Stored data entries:
--- START ---

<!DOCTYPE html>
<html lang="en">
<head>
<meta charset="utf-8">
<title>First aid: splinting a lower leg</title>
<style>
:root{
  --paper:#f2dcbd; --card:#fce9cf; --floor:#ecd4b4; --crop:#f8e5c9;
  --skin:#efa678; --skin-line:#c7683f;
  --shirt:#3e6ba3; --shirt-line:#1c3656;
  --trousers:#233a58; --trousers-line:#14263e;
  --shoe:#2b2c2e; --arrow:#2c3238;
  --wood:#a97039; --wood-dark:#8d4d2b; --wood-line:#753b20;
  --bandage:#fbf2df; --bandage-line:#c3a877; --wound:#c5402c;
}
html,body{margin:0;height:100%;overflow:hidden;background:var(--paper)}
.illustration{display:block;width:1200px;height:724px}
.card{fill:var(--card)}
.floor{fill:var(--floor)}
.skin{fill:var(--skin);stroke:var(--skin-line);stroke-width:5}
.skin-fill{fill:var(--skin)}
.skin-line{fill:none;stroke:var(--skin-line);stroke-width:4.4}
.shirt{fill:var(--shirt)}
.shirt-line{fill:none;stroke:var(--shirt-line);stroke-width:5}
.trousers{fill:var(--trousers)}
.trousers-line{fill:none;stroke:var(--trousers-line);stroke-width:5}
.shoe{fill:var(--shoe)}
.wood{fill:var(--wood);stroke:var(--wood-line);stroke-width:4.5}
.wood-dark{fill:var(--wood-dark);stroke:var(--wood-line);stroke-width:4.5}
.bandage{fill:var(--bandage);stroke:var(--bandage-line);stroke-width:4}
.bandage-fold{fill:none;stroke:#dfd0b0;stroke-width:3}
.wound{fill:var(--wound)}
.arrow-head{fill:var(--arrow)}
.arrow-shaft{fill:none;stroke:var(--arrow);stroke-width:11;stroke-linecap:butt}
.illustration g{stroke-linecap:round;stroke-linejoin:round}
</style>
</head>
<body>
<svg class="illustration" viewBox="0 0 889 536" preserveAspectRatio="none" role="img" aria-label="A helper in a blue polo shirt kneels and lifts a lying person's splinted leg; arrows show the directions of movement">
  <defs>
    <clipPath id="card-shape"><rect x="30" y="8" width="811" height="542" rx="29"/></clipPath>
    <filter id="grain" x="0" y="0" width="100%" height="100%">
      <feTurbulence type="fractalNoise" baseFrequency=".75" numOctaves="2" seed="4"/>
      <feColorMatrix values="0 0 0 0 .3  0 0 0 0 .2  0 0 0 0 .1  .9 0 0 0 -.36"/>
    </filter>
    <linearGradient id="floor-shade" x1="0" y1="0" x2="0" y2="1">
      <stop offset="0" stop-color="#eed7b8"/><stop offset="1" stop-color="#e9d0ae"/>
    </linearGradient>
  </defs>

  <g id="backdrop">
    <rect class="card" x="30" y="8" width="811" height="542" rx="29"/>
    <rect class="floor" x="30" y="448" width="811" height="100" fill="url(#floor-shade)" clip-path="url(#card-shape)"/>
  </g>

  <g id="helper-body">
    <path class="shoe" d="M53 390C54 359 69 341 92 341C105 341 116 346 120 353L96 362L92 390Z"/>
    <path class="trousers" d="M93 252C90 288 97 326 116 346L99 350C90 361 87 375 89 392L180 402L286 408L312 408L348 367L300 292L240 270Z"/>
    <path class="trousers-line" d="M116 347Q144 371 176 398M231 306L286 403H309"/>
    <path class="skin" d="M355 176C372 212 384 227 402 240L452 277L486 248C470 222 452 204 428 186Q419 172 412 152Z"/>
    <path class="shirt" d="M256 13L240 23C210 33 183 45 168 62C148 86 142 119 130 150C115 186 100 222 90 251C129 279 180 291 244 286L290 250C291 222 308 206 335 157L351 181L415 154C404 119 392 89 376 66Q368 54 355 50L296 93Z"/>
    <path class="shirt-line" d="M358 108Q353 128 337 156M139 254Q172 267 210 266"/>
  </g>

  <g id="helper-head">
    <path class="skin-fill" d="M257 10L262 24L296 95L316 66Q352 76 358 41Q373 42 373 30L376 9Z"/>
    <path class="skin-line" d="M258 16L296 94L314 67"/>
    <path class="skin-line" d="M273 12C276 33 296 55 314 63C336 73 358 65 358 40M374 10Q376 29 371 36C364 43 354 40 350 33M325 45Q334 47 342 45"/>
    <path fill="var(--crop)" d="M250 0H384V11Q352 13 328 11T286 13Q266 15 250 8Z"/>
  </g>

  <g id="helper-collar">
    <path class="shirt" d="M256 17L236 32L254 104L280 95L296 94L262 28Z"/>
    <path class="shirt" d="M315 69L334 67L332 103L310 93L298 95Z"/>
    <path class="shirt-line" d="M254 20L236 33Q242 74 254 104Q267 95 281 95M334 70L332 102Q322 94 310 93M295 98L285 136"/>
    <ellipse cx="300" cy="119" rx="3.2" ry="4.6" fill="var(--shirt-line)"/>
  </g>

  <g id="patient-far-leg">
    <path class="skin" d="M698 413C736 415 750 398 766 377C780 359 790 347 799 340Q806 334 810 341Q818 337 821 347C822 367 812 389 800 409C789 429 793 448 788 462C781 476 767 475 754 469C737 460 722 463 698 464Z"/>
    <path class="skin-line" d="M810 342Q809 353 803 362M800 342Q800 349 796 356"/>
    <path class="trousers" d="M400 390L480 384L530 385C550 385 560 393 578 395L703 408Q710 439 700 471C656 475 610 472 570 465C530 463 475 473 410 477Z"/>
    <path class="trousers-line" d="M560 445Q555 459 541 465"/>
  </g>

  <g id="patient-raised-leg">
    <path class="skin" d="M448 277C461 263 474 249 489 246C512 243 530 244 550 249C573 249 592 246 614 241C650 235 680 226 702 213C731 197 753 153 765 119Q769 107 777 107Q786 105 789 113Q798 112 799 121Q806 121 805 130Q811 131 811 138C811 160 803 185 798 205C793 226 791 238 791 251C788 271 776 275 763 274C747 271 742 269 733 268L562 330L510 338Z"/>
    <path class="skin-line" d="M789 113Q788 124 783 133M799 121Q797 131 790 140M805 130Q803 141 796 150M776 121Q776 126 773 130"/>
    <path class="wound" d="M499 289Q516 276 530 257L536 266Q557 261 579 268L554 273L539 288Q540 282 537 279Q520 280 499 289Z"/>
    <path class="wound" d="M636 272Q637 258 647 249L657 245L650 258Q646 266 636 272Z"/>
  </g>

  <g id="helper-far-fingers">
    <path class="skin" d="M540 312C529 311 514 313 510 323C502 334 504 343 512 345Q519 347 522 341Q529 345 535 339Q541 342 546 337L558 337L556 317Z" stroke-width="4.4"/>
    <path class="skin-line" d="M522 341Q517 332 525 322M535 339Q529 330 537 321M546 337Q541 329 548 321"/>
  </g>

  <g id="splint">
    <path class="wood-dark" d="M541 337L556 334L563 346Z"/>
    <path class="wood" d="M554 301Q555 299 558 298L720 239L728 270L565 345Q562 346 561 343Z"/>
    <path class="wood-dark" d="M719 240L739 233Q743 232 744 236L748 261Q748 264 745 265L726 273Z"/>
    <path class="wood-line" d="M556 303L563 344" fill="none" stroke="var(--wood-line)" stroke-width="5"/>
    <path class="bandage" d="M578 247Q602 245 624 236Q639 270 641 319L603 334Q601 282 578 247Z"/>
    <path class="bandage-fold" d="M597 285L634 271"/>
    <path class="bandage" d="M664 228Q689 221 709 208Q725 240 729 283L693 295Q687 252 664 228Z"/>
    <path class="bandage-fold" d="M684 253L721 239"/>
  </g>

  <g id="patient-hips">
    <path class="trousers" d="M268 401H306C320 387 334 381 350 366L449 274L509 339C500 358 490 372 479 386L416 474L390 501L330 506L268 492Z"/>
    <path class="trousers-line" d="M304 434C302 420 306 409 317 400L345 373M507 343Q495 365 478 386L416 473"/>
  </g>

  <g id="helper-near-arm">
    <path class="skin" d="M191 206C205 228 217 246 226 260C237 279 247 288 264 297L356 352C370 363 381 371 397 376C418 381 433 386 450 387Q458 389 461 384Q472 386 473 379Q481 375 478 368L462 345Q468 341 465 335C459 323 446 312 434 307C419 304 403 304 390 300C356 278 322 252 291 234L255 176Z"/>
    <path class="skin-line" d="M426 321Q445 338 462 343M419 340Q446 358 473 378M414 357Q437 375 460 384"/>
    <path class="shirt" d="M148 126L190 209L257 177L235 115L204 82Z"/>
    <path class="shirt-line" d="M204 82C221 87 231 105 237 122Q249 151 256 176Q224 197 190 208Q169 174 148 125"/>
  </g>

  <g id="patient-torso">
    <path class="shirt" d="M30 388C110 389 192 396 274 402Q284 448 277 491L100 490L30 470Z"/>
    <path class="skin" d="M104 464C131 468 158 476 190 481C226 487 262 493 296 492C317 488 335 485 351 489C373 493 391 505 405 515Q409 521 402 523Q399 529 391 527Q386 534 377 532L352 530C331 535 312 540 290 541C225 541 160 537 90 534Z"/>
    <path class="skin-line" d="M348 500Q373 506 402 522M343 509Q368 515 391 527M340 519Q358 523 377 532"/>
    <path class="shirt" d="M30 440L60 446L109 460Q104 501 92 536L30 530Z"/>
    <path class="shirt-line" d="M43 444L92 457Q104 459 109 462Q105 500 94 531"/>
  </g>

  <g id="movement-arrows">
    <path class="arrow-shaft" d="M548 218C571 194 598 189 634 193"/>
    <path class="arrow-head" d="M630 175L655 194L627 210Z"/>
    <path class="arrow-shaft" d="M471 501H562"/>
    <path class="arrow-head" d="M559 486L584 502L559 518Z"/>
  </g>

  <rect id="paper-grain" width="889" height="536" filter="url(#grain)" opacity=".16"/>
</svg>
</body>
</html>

--- END ---

> _Exercise prompt_
Show all lines from the records above where the word "head" occurs.

> _Response to the exercise_
<head>
.arrow-head{fill:var(--arrow)}
</head>
  <g id="helper-head">
    <path class="arrow-head" d="M630 175L655 194L627 210Z"/>
    <path class="arrow-head" d="M559 486L584 502L559 518Z"/>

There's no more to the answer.